While talking with a friend from college I realized that I’m not the only one (and we’re definitely not the only two) who struggled with massive self-doubt since graduating. We both consider ourselves pretty self-aware people but we have had some currently unexplainable changes in our lives and our selves that have caused us to reevaluate nearly everything we once believed. Although the past week has been one existential crisis after another, one thought always made me feel better: I was going back to Syracuse soon where I have a strong support system, especially at the FrancisCorps house. One source of the angst many recent college graduates have is not knowing how they fit in in their new city or job or social circle, but I will never forget how in the year after college – which can be described as both miserable and magical – I had a community of people who surrounded me and made me feel way less lonely and way more loved than I ever expected.

The Call to Sainthood

By Kaitlyn Sterneker, FC 18  SyracuseFrancis House 4

I had been struggling to find inspiration on what to write about. No out of the ordinary day, no prophetic thought during prayer, and no deep revelation while on a run were happening. Of course, I was still amazed at the life stories of the residents at my service site, Francis House.  I was listening with open ears and wide eyes. The friendships with my fellow community members and volunteers kept expanding, and I was continuously blown away by the kindness and love that surrounded me.

This morning while picking a shirt to wear to work, I stumbled upon one of my favorites that had been caught behind a jacket and I had forgotten about it. It’s a shirt from my college campus Catholic Center, St. Isidore’s. On the back is the following quote from Pope Francis: “To be a saint is not a privilege for a few, but a vocation for everyone.” There it was; the message I was feeling but struggling to pinpoint. Nice job, God. You certainly have a way of revealing your messages to us.

In the past year, I have frequently been on the receiving end of comments and questions like, “You’re giving up so much”; “You’re not receiving any college credit for this? What are you doing this for?”; “You are such a great person doing this!”; “You’re a saint!” While I understand the sentiment  – and don’t get me wrong, I am extremely appreciative of the compliments – doing this service has never felt extraordinary to me. In no way have I ever felt like I “gave up” a year of my life.
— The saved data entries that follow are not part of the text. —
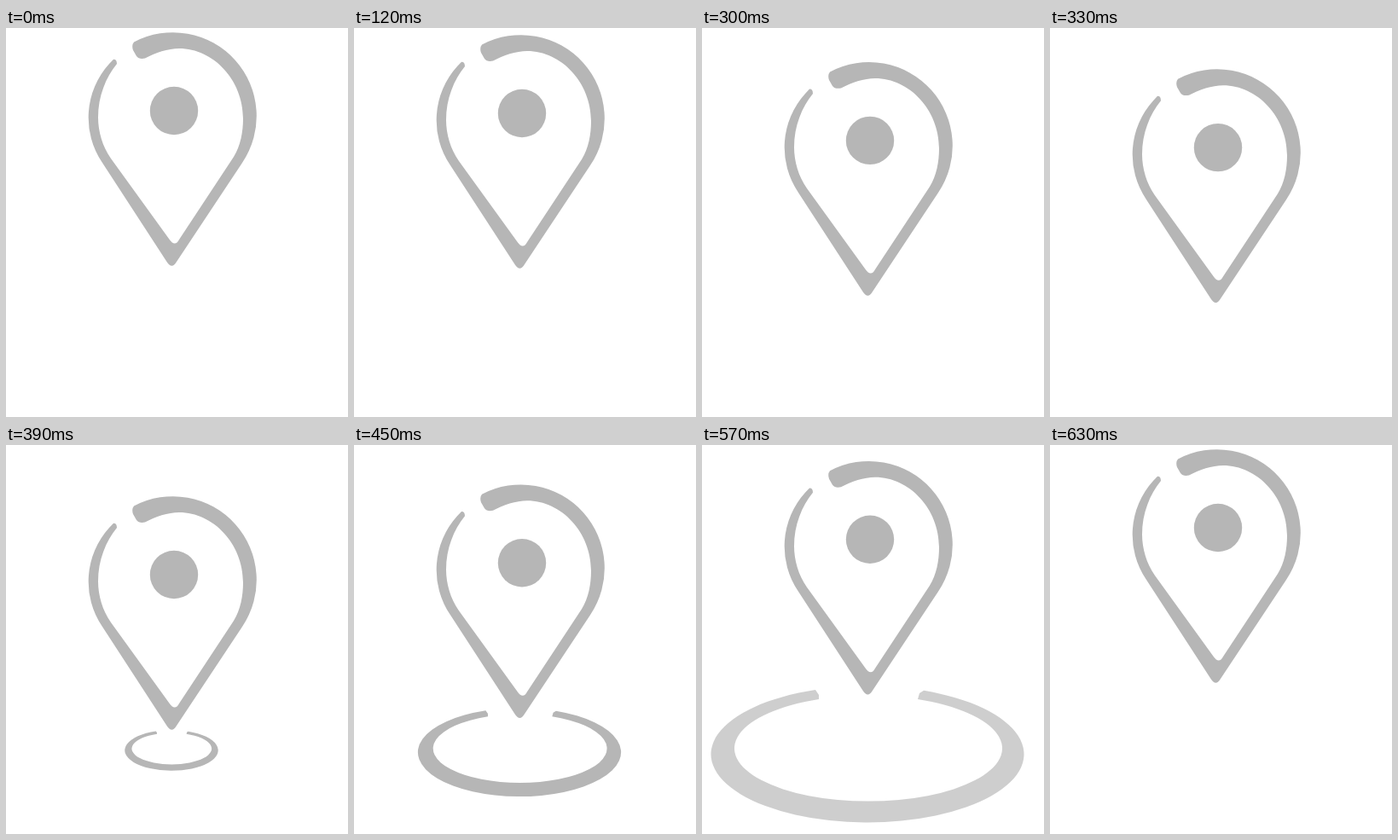
An HTML page for the animation above (750 ms loop, 401 by 456 pixels).

```html
<!DOCTYPE html>
<html lang="en">
<head>
<meta charset="utf-8">
<title>Map pin</title>
<style>
  html, body { margin: 0; width: 100%; height: 100%; overflow: hidden; background: #fff; }
  svg { display: block; width: 401px; height: 456px; fill: #b6b6b6; }
</style>
</head>
<body>
<svg viewBox="0 0 401 456">
  <g id="pin">
    <path d="M150 16.5 A98 98 0 0 1 277 158 L200 274 Q194.5 283.5 188.5 274 L113 158
             A94 94 0 0 1 121 42 L126 36.7 Q130 36.5 130 42
             C117 58 108 80 108 105 C108 121 113 139 123 153 L191 247 Q198 257.5 203 248
             L267 151 C275 138 278 122 278 106 C278 61 243 24 203 24
             C190 24 175 29 163 35.5 Q156 37 153 33 L149 26 Q147 20 150 16.5 Z"/>
    <circle cx="197" cy="97" r="28.2"/>
  </g>
  <path id="ring" d="M133 287 A183.5 80 0 1 0 260 287.8 L255 291 L253 298
                     A157 62 0 1 1 137 298 L137 293 Z"/>
</svg>
<script>
  const LOOP = 750, STEP = 30;
  // Steps at which the pin speeds up, lands and is back at rest
  const RUSH = 8, LAND = 13, REST = 21;
  const DEPTH = 55, RUSH_DEPTH = 16;
  const HUB = { x: 194, y: 356 };
  const pin = document.getElementById('pin');
  const ring = document.getElementById('ring');

  const clamp = v => Math.max(0, Math.min(1, v));
  const progress = (n, from, to) => clamp((n - from) / (to - from));

  function drop(n) {
    if (n < RUSH) return RUSH_DEPTH * progress(n, 0, RUSH) ** 2.4;
    if (n < LAND) return DEPTH - (DEPTH - RUSH_DEPTH) * (1 - progress(n, RUSH, LAND)) ** 1.3;
    return DEPTH * (1 - progress(n, LAND, REST));
  }

  function draw(time) {
    const n = Math.min(REST, Math.floor((time % LOOP) / STEP));
    const size = progress(n, 11.3, 17);
    pin.setAttribute('transform', `translate(0 ${drop(n)})`);
    ring.setAttribute('transform',
      `translate(${HUB.x} ${HUB.y}) scale(${size}) translate(${-HUB.x} ${-HUB.y})`);
    ring.setAttribute('opacity', 1 - progress(n, REST - 3, REST));
  }

  const start = performance.now();
  function tick() {
    draw(performance.now() - start);
    requestAnimationFrame(tick);
  }
  draw(0);
  requestAnimationFrame(tick);
</script>
</body>
</html>
```
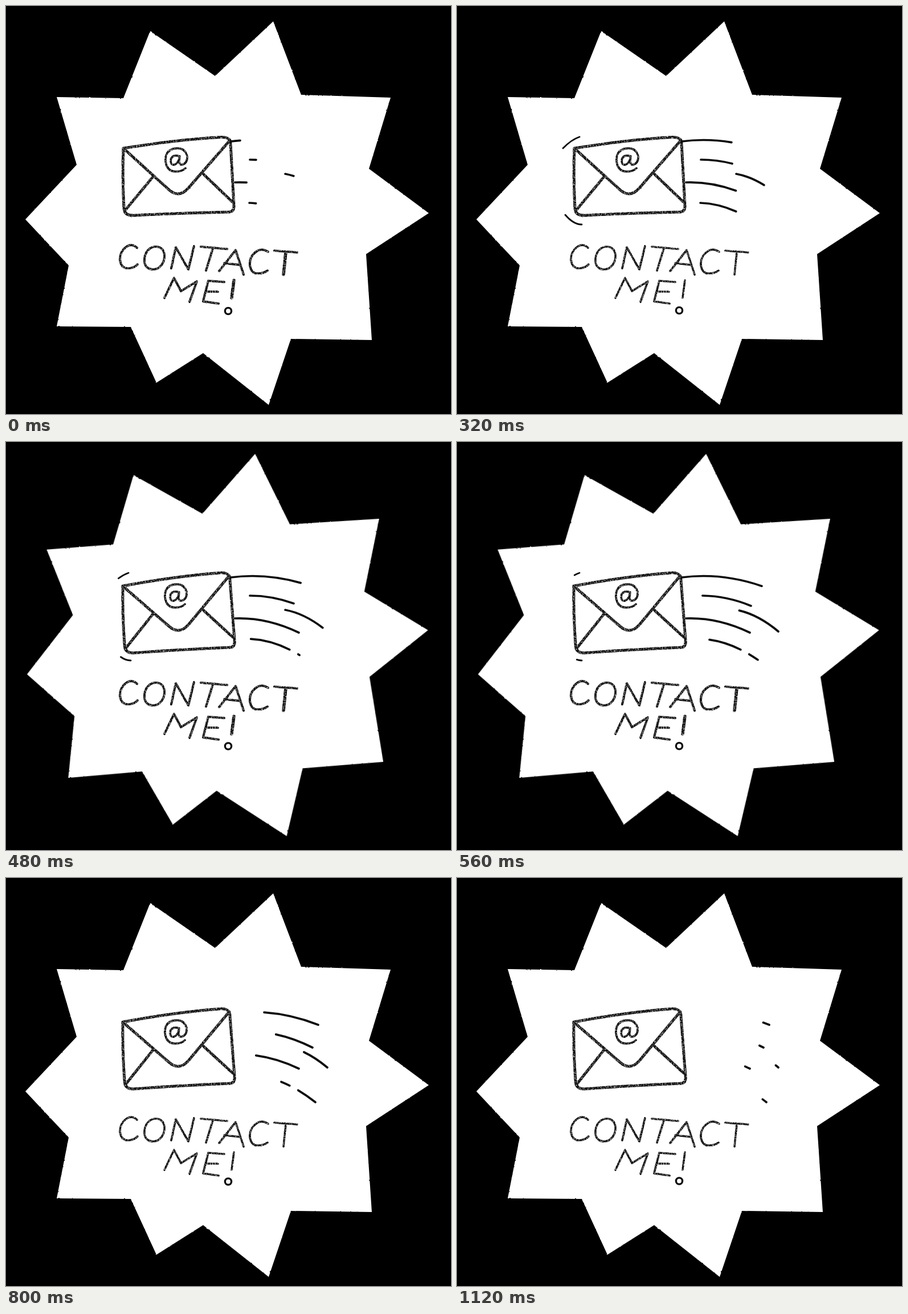
Write an HTML page that moves like this. It is 781 px wide and 717 px high and loops after 1200 ms.

```html
<!DOCTYPE html>
<html lang="en">
<head>
<meta charset="utf-8">
<title>Contact me</title>
<style>
  html, body { margin: 0; height: 100%; overflow: hidden; background: #000; }
  svg { display: block; width: 100vw; height: 100vh; }
  .ink { fill: none; stroke: #0c0c0c; stroke-linecap: round; stroke-linejoin: round; }
</style>
</head>
<body>
<svg viewBox="0 0 781 717" role="img" aria-label="Contact me!">
  <defs>
    <filter id="rough" filterUnits="userSpaceOnUse" x="0" y="0" width="781" height="717" color-interpolation-filters="sRGB">
      <feTurbulence type="fractalNoise" baseFrequency=".2" numOctaves="2" seed="4"/>
      <feDisplacementMap in="SourceGraphic" scale="2" xChannelSelector="R" yChannelSelector="G"/>
    </filter>
    <filter id="pencil" filterUnits="userSpaceOnUse" x="180" y="210" width="350" height="350" color-interpolation-filters="sRGB">
      <feTurbulence type="fractalNoise" baseFrequency=".45" numOctaves="2" seed="9" result="noise"/>
      <feDisplacementMap in="SourceGraphic" in2="noise" scale="1.6" xChannelSelector="R" yChannelSelector="G" result="line"/>
      <feColorMatrix in="noise" values="0 0 0 0 0  0 0 0 0 0  0 0 0 0 0  0 0 0 2 -.12" result="grain"/>
      <feComposite in="line" in2="grain" operator="in"/>
      <feGaussianBlur stdDeviation=".5"/>
    </filter>
  </defs>
  <g id="star">
    <path fill="#fff" filter="url(#rough)" d="M253 44L367 123 469 27 518 156 675 161 637 286 742 364 632 436 642 587 500 585 461 701 346 610 264 662 219 564 89 563 110 456 34 375 124 279 89 160 206 162Z"/>
  </g>
  <g class="ink" filter="url(#pencil)">
    <path id="envelope" stroke-width="5" d="M206 250Q300 235 370 231Q393 228 394 240L400 350Q401 361 392 362Q300 364 225 368Q208 369 207 356Q204 300 206 250M207 251L285 322Q303 339 320 320L393 236M258 300L210 358M346 295L397 344"/>
    <path id="at" stroke-width="3.8" d="M305 264Q290 260 289 272Q289 280 296 279Q303 276 305 264Q302 280 309 279Q319 276 318 264Q314 249 299 250Q279 252 280 272Q282 292 300 291Q310 290 315 285"/>
    <g id="words">
      <path d="M230 425Q222 417 213 422Q200 430 200 446Q202 462 216 461Q226 460 231 454
        M263 423C249 423 242 437 243 449C244 460 252 463 259 463C272 462 279 449 278 437C277 428 271 423 263 423
        M290 461L298 424L320 463L330 422 M342 423L388 427M363 426L351 465
        M374 466L403 429L417 472M383 452L411 455
        M460 432Q449 425 440 431Q427 440 428 455Q430 471 443 470Q452 470 459 465 M471 430L511 433
        M278 513L295 478L307 501L335 484L322 520
        M383 485L355 483L346 519L373 523M351 502L372 502"/>
      <path id="accent" d="M491 433L487 472M400 482L396 513"/>
    </g>
  </g>
  <g class="ink">
    <circle id="dot" r="5.6" stroke-width="3.4"/>
    <path id="streaks" stroke-width="3.7"/>
    <path id="ticks" stroke-width="2.8"/>
  </g>
</svg>
<script>
const STEP = 80, STEPS = 15;
const lettering = "01201212"; // hand-drawn variant, each held for two steps

// Curves run from left to right with the control point halfway;
// head: drawn share at the start, speed: growth per step, fade: step where the tail lets go
const streaks = [
  { curve: [394, 238, 228, 548, 258], head: .11, speed: .115, fade: 7.2 },
  { curve: [428, 270, 270, 538, 298], head: .1, speed: .1, fade: 6.8 },
  { curve: [490, 295, 302, 564, 333], head: .2, speed: .115, fade: 6.4 },
  { curve: [402, 310, 308, 514, 335], head: .18, speed: .15, fade: 7.8 },
  { curve: [427, 346, 348, 543, 394], head: .1, speed: .11, fade: 5.8, gap: [.61, .74] }
];
const ticks = [[186, 250, 235, 215, 230], [190, 367, 384, 219, 384]];

const $ = id => document.getElementById(id);
const set = (id, attrs) => Object.entries(attrs).forEach(([k, v]) => $(id).setAttribute(k, v));
const clamp = x => Math.min(1, Math.max(0, x));

// The part of a quadratic curve between parameters a and b
function trim([x0, y0, cy, x1, y1], a, b) {
  if (b <= a) return "";
  const x = t => x0 + (x1 - x0) * t;
  const y = (s, t) => (1 - s) * (1 - t) * y0 + (s + t - 2 * s * t) * cy + s * t * y1;
  return `M${x(a)} ${y(a, a)}Q${x((a + b) / 2)} ${y(a, b)} ${x(b)} ${y(b, b)}`;
}

function streakPath({ curve, head, speed, fade, gap = [1, 1] }, n) {
  const from = clamp((n - fade) / (14.5 - fade)), to = clamp(head + speed * n);
  return trim(curve, from, Math.min(to, gap[0])) + trim(curve, Math.max(from, gap[1]), to);
}

function draw(n) {
  const pair = n >> 1, odd = pair % 2, look = +lettering[pair];
  const turned = Math.floor(n / 5) % 2;
  set("star", { transform: `rotate(${-5.4 * turned} 388 361)` });
  set("envelope", { transform: `translate(0 ${odd}) rotate(${-1.2 * odd} 303 297)` });
  set("at", { transform: `translate(${-odd} 0)` });
  set("words", { "stroke-width": [4.1, 4.3, 3.7][look], transform: `translate(${look % 2} 0)` });
  set("accent", { "stroke-width": [5.6, 4.3, 3.6][look] });
  set("dot", { cx: 390 - look % 2, cy: 536 - n / 4 });
  set("streaks", { d: streaks.map(s => streakPath(s, n)).join("") });
  const from = clamp((n - 4.7) / 3.3), to = clamp((n - .9) / 3);
  set("ticks", { d: ticks.map(c => trim(c, from, to)).join("") });
}

const start = performance.now();
let shown = -1;
function loop() {
  const n = Math.floor((performance.now() - start) / STEP) % STEPS;
  if (n !== shown) draw(shown = n);
  requestAnimationFrame(loop);
}
loop();
</script>
</body>
</html>
```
I understand where the comments come from. Many of my peers are immediately continuing on in school, diving into careers, or families, and I am ecstatic to see the accomplishments; and here I am, going off the beaten path of the “normal and planned” life of most 23 year olds. However, when reflecting upon this year, I am overwhelmingly humbled. I would never consider myself worthy enough to be called a saint. Yet, Pope Francis tells us everyone is not just worth of, but called to sainthood. In the Gospel of Matthew, we are again reminded of our call to worthiness: “Lord, I am not worthy to receive you, but only say the word and my soul shall be healed (Mt. 8:8). Maybe acting in a saint like way isn’t so rare, after all.

I don’t view my service as anything other than an incredible opportunity God led me towards in order to use my skills to serve others. We have no idea which of our actions will be saint like to the individuals we serve. Regardless of what we decide to do to serve others, if it is done with kindness, love, humility, and compassion, according to the Merriam-Webster definition – it is saint like. Whether my smile helps to console a loved one after a death or my chocolate chip cookies are the last dessert in one’s life on earth, we can all be someone’s biggest blessing right when they need it.